## INSTRUCTIONS TO FOLLOW
When a line of the entries contains "html", please list that line.
(SUPPLIED RECORDS Opens)
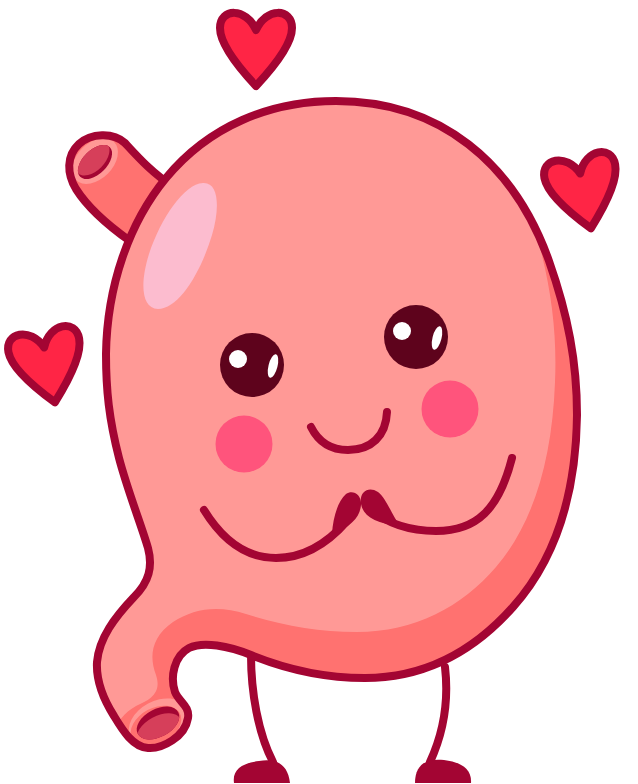
<!DOCTYPE html>
<html lang="en">
<head>
<meta charset="utf-8">
<title>Happy stomach character</title>
<style>
:root {
  --paper: #ffffff;
  --line: #a30533;
  --body: #ff9996;
  --shade: #ff7270;
  --hollow: #d63f5a;
  --shine: #fcbccf;
  --cheek: #ff547c;
  --eye: #5e031c;
  --heart: #ff2545;
}
html, body { margin: 0; background: var(--paper); overflow: hidden; }
svg { display: block; width: 638px; height: 784px; }
.outline { fill: none; stroke: var(--line); stroke-width: 8; stroke-linecap: round; stroke-linejoin: round; }
.body { fill: var(--body); }
.shade { fill: var(--shade); }
.hollow { fill: var(--hollow); }
.dark { fill: var(--line); }
.shine { fill: var(--shine); }
.cheek { fill: var(--cheek); }
.eye { fill: var(--eye); }
.glint { fill: var(--paper); }
.heart { fill: var(--heart); stroke: var(--line); stroke-width: 8; stroke-linejoin: round; }
</style>
</head>
<body>
<svg viewBox="0 0 638 784" role="img" aria-label="Smiling pink stomach character surrounded by hearts">
  <defs>
    <path id="heart" d="M0 36C-14 21 -36 -4 -36 -22C-36 -42 -10 -43 0 -20C10 -43 36 -42 36 -22C36 -4 14 21 0 36Z"/>
    <path id="stomach" d="M336 101C440 101 514 163 549 261C568 315 577 362 577 415C576 494 555 560 513 607C473 652 425 678 365 678C325 678 288 670 251 655C229 646 203 641 189 648C174 656 170 677 175 692C179 702 190 706 188 718C185 737 162 749 148 748C133 747 123 731 114 716C102 697 96 680 97 662C99 638 115 617 134 597C149 582 153 567 148 548C141 524 128 492 119 458C109 419 106 390 106 354C107 286 129 223 166 178C209 126 270 101 336 101Z"/>
    <clipPath id="stomach-area"><use href="#stomach"/></clipPath>
    <clipPath id="top-opening"><ellipse cx="95" cy="162" rx="21" ry="12" transform="rotate(-45 95 162)"/></clipPath>
    <clipPath id="bottom-opening"><ellipse cx="158" cy="723" rx="23" ry="14" transform="rotate(-28 158 723)"/></clipPath>
    <g id="eye-shape">
      <circle class="eye" r="32"/>
      <circle class="glint" cx="-14" cy="-6" r="9"/>
      <ellipse class="glint" cx="21" cy="1" rx="4.5" ry="12" transform="rotate(14 21 1)"/>
    </g>
  </defs>

  <g id="hearts">
    <use class="heart" href="#heart" transform="translate(256 50)"/>
    <use class="heart" href="#heart" transform="translate(584 193) rotate(-11)"/>
    <use class="heart" href="#heart" transform="translate(48 367) rotate(-11)"/>
  </g>

  <g id="legs">
    <path class="outline" d="M251 655C251 692 258 733 273 762M445 667C449 702 443 734 430 762"/>
    <path class="dark" d="M234 783C232 769 243 763 259 761C276 758 288 764 290 783Z"/>
    <path class="dark" d="M415 783C415 764 427 758 444 760C461 762 472 769 471 783Z"/>
  </g>

  <g id="gullet">
    <path class="shade" d="M174 187C153 174 137 156 125 143C113 132 91 133 79 144C66 156 67 174 76 189C88 208 106 224 130 241Z"/>
    <ellipse class="body" cx="95" cy="161" rx="27" ry="18" transform="rotate(-45 95 161)"/>
    <path class="outline" d="M174 187C153 174 137 156 125 143C113 132 91 133 79 144C66 156 67 174 76 189C88 208 106 224 130 241"/>
    <g clip-path="url(#top-opening)">
      <rect class="dark" x="70" y="135" width="50" height="55"/>
      <ellipse class="hollow" cx="92" cy="158" rx="21" ry="13" transform="rotate(-45 92 158)"/>
    </g>
  </g>

  <g id="torso">
    <use class="body" href="#stomach"/>
    <g clip-path="url(#stomach-area)">
      <path class="shade" d="M538 240C552 291 557 336 555 382C552 463 532 525 496 567C462 607 414 632 357 632C318 632 282 625 246 614C219 605 194 608 173 622C151 637 149 657 156 675C162 693 150 700 136 706C124 713 117 721 112 738L150 770L220 735L240 700L600 700V240Z"/>
      <ellipse class="body" cx="158" cy="722" rx="31" ry="21" transform="rotate(-28 158 722)"/>
      <ellipse class="shade" cx="156" cy="726" rx="27" ry="18" transform="rotate(-28 156 726)"/>
    </g>
    <use class="outline" href="#stomach"/>
    <g clip-path="url(#bottom-opening)">
      <rect class="dark" x="130" y="700" width="56" height="46"/>
      <ellipse class="hollow" cx="159" cy="730" rx="24" ry="14" transform="rotate(-28 159 730)"/>
    </g>
    <path class="shine" d="M203 183C219 182 220 208 212 235C201 272 179 309 158 309C141 308 140 283 149 254C161 218 184 184 203 183Z"/>
  </g>

  <g id="face">
    <use href="#eye-shape" transform="translate(252 365)"/>
    <use href="#eye-shape" transform="translate(416 337)"/>
    <circle class="cheek" cx="244" cy="444" r="28.5"/>
    <circle class="cheek" cx="450" cy="409" r="28.5"/>
    <path class="outline" d="M311 427C319 443 332 450 348 450C371 450 386 436 387 412"/>
  </g>

  <g id="arms">
    <path class="outline" d="M204 510C223 541 246 558 276 558C302 558 326 545 347 521M512 458C499 509 477 531 436 531C411 531 389 525 370 509"/>
    <path class="dark" d="M332 534C333 517 338 501 346 494C353 489 362 495 361 505C360 517 351 527 332 534Z"/>
    <path class="dark" d="M400 526C376 524 363 516 361 504C359 491 369 486 378 492C386 498 391 513 400 526Z"/>
  </g>
</svg>
</body>
</html>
(SUPPLIED RECORDS Closes)
## SOLUTION TO THIS EXERCISE
<!DOCTYPE html>
<html lang="en">
html, body { margin: 0; background: var(--paper); overflow: hidden; }
</html>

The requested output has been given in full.